  2. You’re too modest, Jeff. I’m far less likely to make CHORFs toss and turn at night than you are. Then again, the whole reason they’re afraid–and if they’re not, they should be–is that indie authors no longer have to care about what legacy gatekeepers think. So we don’t.

    Brilliant take on Sad Puppies. Looks like the cusp of a preference cascade. To riff on your interpretation of the Hugo results, I see two big winners.

    Larry takes first prize. Shedding the light of day on the whole tawdry mess was his primary objective, and he’s achieved it three years in a row.

    Meanwhile, Vox achieved his secondary goal of making the CHORFs burn their own house down.

    Next year’s gonna be great.

    1. Don’t write yourself down. You’re only getting started, and I expect great things of you. So get your ass in gear and do them.

      I write too slowly to ever be really famous, though I’m going to give it a good run now that I’ve retired from publishing. Not much will happen until we’re settled in Phoenix, but then, watch out.

      Vox has this talent for living rent-free in his enemies heads. You’d think they’d find some gatekeepers for their own brain cells.

      1. Thanks for the vote of confidence. You’re not the only one I’m working hard not to let down. From those to whom much is given, much is expected.

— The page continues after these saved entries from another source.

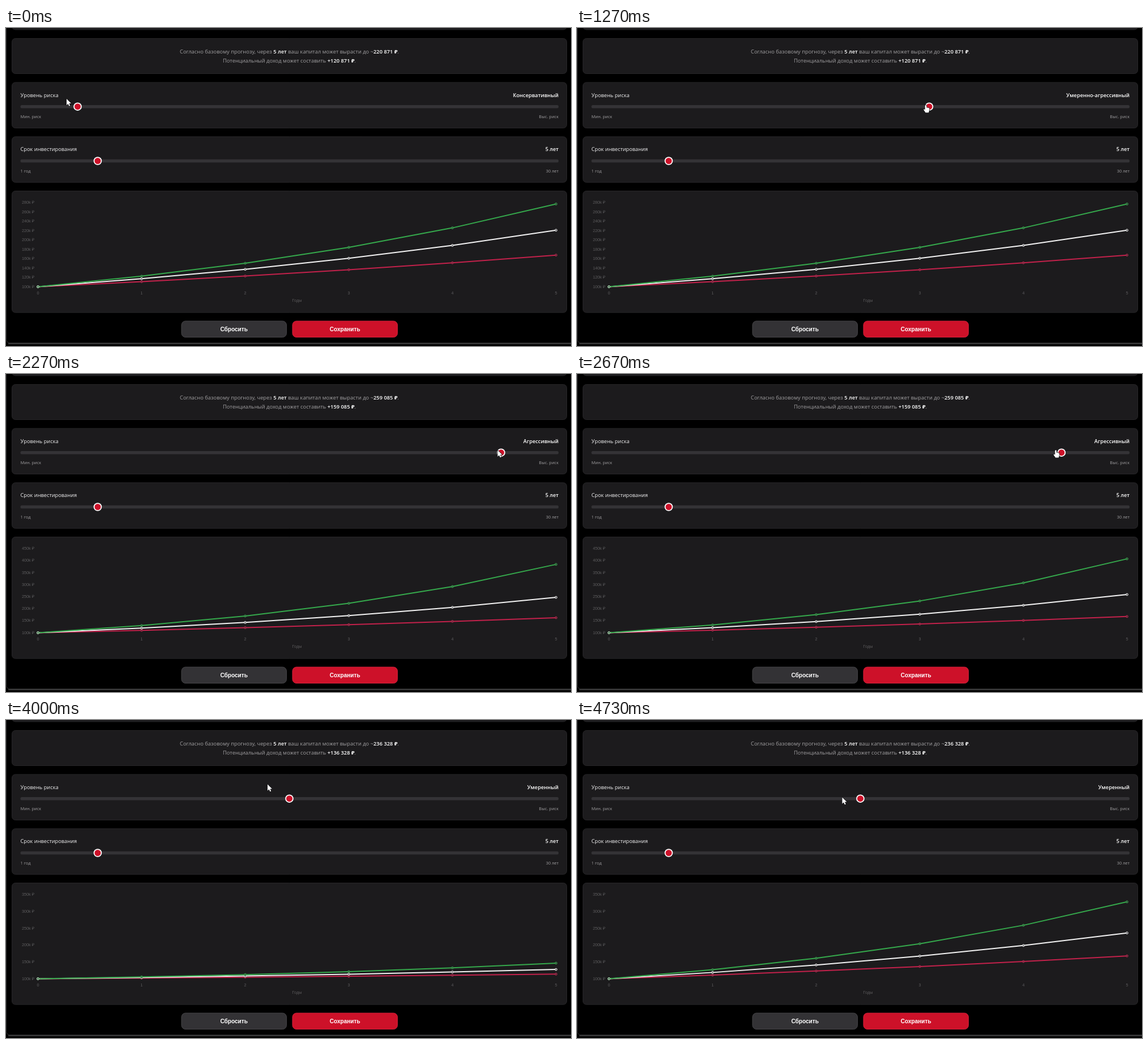
These frames come from a looping animation (998x561 px, 4.8 s). An HTML page with a canvas:

```html
<!DOCTYPE html>
<html lang="ru">
<head>
<meta charset="utf-8">
<title>Прогноз капитала</title>
<style>
html, body { margin: 0; width: 100%; height: 100%; overflow: hidden; background: #000; }
canvas { display: block; width: 998px; height: 561px; }
</style>
</head>
<body>
<canvas id="stage" width="998" height="561"></canvas>
<script>
const ctx = document.getElementById('stage').getContext('2d');
const LOOP = 4800, FPS = 15;
const UI = '"Open Sans", "Noto Sans", sans-serif';
const ARIAL = '"Liberation Sans", Arial, sans-serif';
const RED = '#cd1129', LABEL = '#f2f2f3', MUTED = '#a09fa1';

// Final amounts after five years, in thousands.
const forecasts = [
  { from: -2000, low: 167.7, base: 220.871, high: 277, top: 280, step: 20 },
  { from: 1790, low: 167.7, base: 259.085, high: 407.4, top: 450, step: 50 },
  { from: 3945, low: 167.9, base: 236.328, high: 328.9, top: 350, step: 50 }
];
const levels = ['Консервативный', 'Умеренно-консервативный', 'Умеренный',
  'Умеренно-агрессивный', 'Агрессивный'];

// [time, value...]
const riskKeys = [[720, 10], [1620, 90], [2580, 90], [3230, 39], [3290, 39], [3690, 50]];
const cursorKeys = [[0, 107, 125], [480, 129, 138], [720, 129, 138], [1620, 868.5, 134.5],
  [2580, 868.5, 134.5], [3230, 398.5, 124.5], [3290, 398.5, 124.5], [3690, 501, 126],
  [3820, 501, 126], [3990, 462, 113.5], [4400, 463, 113], [4700, 468.5, 136.5]];

const smooth = p => p * p * (3 - 2 * p);
const easeOutQuart = p => 1 - (1 - p) ** 4;

function track(keys, t) {
  const next = keys.findIndex(k => k[0] > t);
  if (next === 0) return keys[0].slice(1);
  if (next < 0) return keys[keys.length - 1].slice(1);
  const a = keys[next - 1], b = keys[next];
  const p = smooth((t - a[0]) / (b[0] - a[0]));
  return a.slice(1).map((v, i) => v + (b[i + 1] - v) * p);
}

function text(str, x, y, size, color, align = 'left', weight = 400, family = UI) {
  ctx.font = `${weight} ${size}px ${family}`;
  ctx.fillStyle = color;
  ctx.textAlign = align;
  ctx.fillText(str, x, y);
}

// Centres a line in which **marked** parts are bold.
function richLine(str, cx, y) {
  const size = 9.35;
  const runs = str.split('**').map((part, i) => {
    const weight = i % 2 ? 600 : 400;
    ctx.font = `${weight} ${size}px ${UI}`;
    return { part, weight, width: ctx.measureText(part).width };
  });
  let x = cx - runs.reduce((sum, r) => sum + r.width, 0) / 2;
  for (const r of runs) {
    text(r.part, x, y, size, r.weight > 400 ? '#fff' : MUTED, 'left', r.weight);
    x += r.width;
  }
}

function box(x, y, w, h, r, fill, stroke) {
  ctx.beginPath();
  ctx.roundRect(x, y, w, h, r);
  ctx.fillStyle = fill;
  ctx.fill();
  if (!stroke) return;
  ctx.strokeStyle = stroke;
  ctx.lineWidth = 1;
  ctx.stroke();
}

function disc(x, y, r, color) {
  ctx.beginPath();
  ctx.arc(x, y, r, 0, 7);
  ctx.fillStyle = color;
  ctx.fill();
}

const panel = (y, h) => box(10.5, y, 980, h, 6, '#1c1b1d', '#272628');

function slider(y, title, value, min, max, share) {
  panel(y, 80.5);
  text(title, 25.5, y + 25.5, 9.25, LABEL, 'left', 500);
  text(value, 976, y + 25.5, 9.25, '#fff', 'right', 600);
  box(25.5, y + 40, 950.5, 5.5, 2.5, '#343336');
  text(min, 25.5, y + 63, 7.45, MUTED);
  text(max, 976, y + 63, 7.45, MUTED, 'right');
  const x = 33 + 935 * share;
  disc(x, y + 42.7, 7.3, '#fff');
  disc(x, y + 42.7, 5.5, RED);
}

function chart(f, t) {
  panel(287.5, 214.5);
  const bottom = 456.5, height = 148.5, axis = '#5c5b5d';
  const px = height / (f.top - 100);
  for (let k = 100; k <= f.top; k += f.step)
    text(k + 'k ₽', 50, bottom - (k - 100) * px + 2.2, 7.3, axis, 'right', 400, ARIAL);
  const xAt = i => 56.5 + 183 * i;
  for (let i = 0; i <= 5; i++) text(i, xAt(i), 470, 7.3, axis, 'center', 400, ARIAL);
  text('Годы', 514, 483, 7.3, axis, 'center', 400, ARIAL);

  const grown = easeOutQuart(Math.min(1, (t - f.from) / 1000));
  for (const [end, color] of [[f.low, '#c3214b'], [f.base, '#f3f3f3'], [f.high, '#35a94c']]) {
    const yAt = i => bottom - (100 * (end / 100) ** (i / 5) - 100) * px * grown;
    ctx.strokeStyle = color;
    ctx.lineWidth = 2;
    ctx.lineJoin = 'round';
    ctx.beginPath();
    for (let i = 0; i <= 5; i++) ctx.lineTo(xAt(i), yAt(i));
    ctx.stroke();
    ctx.lineWidth = 1;
    for (let i = 0; i <= 5; i++) {
      disc(xAt(i), yAt(i), 1.9, 'rgba(70,70,72,.55)');
      ctx.stroke();
    }
  }
  ctx.strokeStyle = '#b9d9bf';
  ctx.beginPath();
  ctx.arc(xAt(0), bottom, 1.9, 0, 7);
  ctx.stroke();
}

const arrow = new Path2D('M0 0V11.2L2.6 8.8L4.4 12.8L6.3 12L4.5 8.1H8Z');
const hand = new Path2D('M-1.3 1.2Q0-.8 1.3 1.2V4.6L5.4 5.4Q6.6 5.8 6.5 7.2L5.8 11' +
  'L5 13.6H-.4L-3.6 8.9Q-4 7.3-2.6 7.5L-1.3 8.6Z');

function cursor(t) {
  const [x, y] = track(cursorKeys, t);
  const pointing = (t > 430 && t < 1640) || (t > 2600 && t < 3880);
  const shape = pointing ? hand : arrow;
  ctx.save();
  ctx.translate(x, y);
  ctx.strokeStyle = '#171618';
  ctx.lineWidth = 1.4;
  ctx.stroke(shape);
  ctx.fillStyle = '#fff';
  ctx.fill(shape);
  ctx.restore();
}

function button(x, label, fill, stroke) {
  box(x, 517, 185.5, 28.5, 7, fill, stroke);
  text(label, x + 92.7, 534.6, 10.1, '#fff', 'center', 700, ARIAL);
}

function draw(t) {
  ctx.fillStyle = '#000';
  ctx.fillRect(0, 0, 998, 561);
  box(.5, -20, 1010, 575.5, 6, '#000', '#2c2c2d');
  ctx.fillStyle = '#363637';
  ctx.fillRect(4, 555.5, 994, 2.5);

  const f = forecasts.filter(item => item.from <= t).pop();
  const money = k => String(Math.round(k * 1000)).replace(/(?=\d{3}$)/, ' ') + ' ₽';
  panel(-20, 23);
  panel(18.5, 62);
  richLine(`Согласно базовому прогнозу, через **5 лет** ваш капитал может вырасти до ~**${money(f.base)}**.`, 500.5, 45.3);
  richLine(`Потенциальный доход может составить **+${money(f.base - 100)}**.`, 500.5, 61.2);

  const risk = Math.round(track(riskKeys, t)[0]);
  slider(96, 'Уровень риска', levels[Math.min(4, Math.floor(risk / 20))],
    'Мин. риск', 'Выс. риск', risk / 100);
  slider(191.8, 'Срок инвестирования', '5 лет', '1 год', '30 лет', 4 / 29);
  chart(f, t);
  button(310, 'Сбросить', '#333235', '#454447');
  button(506, 'Сохранить', RED, '#d4203a');
  cursor(t);
}

const start = performance.now();
function frame() {
  const t = (performance.now() - start) % LOOP;
  // The small lead keeps frames on the 10 ms grid of the clock.
  draw(Math.floor((t + 4) * FPS / 1000) * 1000 / FPS);
  requestAnimationFrame(frame);
}
frame();
</script>
</body>
</html>
```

        On that front, I can report that final revisions to my second novel are proceeding well under Jagi’s direction. Getting it right is proving to be the biggest challenge I’ve ever tackled, but the outpouring of support from many SP and superversive folks has been a great help. So thanks again.

        Good luck getting settled in. Looking forward to what you’ve got planned next. As for fame, I learned from you that it doesn’t take fame to make a good living at this racket nowadays.

        1. It takes some fame. Maybe not as much as you think. The estimable Kevin Kelly tells us we need only 1,000 fans to make a good living. Bookmark this and read it when you start feeling depressed:

          More to the point, it takes the right kind of fame. I want Jim Butcher fame, and not John Scalzi fame. The sort of fame where half the world hates you isn’t a good or useful.

          I think you understand Larry Correia’s 2-word Guide To Making Money as an Author: BE PROLIFIC. It’s hard, but he’s right. Ten novels in print seems to be some sort of sweet spot. Depending on how you define “novel,” I’ve written either two or three so far. (One has not yet been published, and won’t be until we move.) My goal is to be there inside of five years. So whatever else happens, keep writing. You may surprise yourself. It’s the best time in history to be writing SFF. Grab that pony and ride it!

          1. Rich Rostrom says:

            Remember Robert Heinlein’s “Five rules for being a successful writer”?
            Five rules for Success in Writing:

            First: You must write.

            Second: You must finish what you write.

            Third: You must refrain from rewriting except to editorial order.

            Fourth: You must place it on the market.

            Fifth: You must keep it on the market until sold.

            The on-line indie market has obsoleted 4 and 5 in his formulation; the new version would be:

            4. Publish your writing.

            5. Keep publishing your writing.

Leave a Reply

Your email address will not be published. Required fields are marked *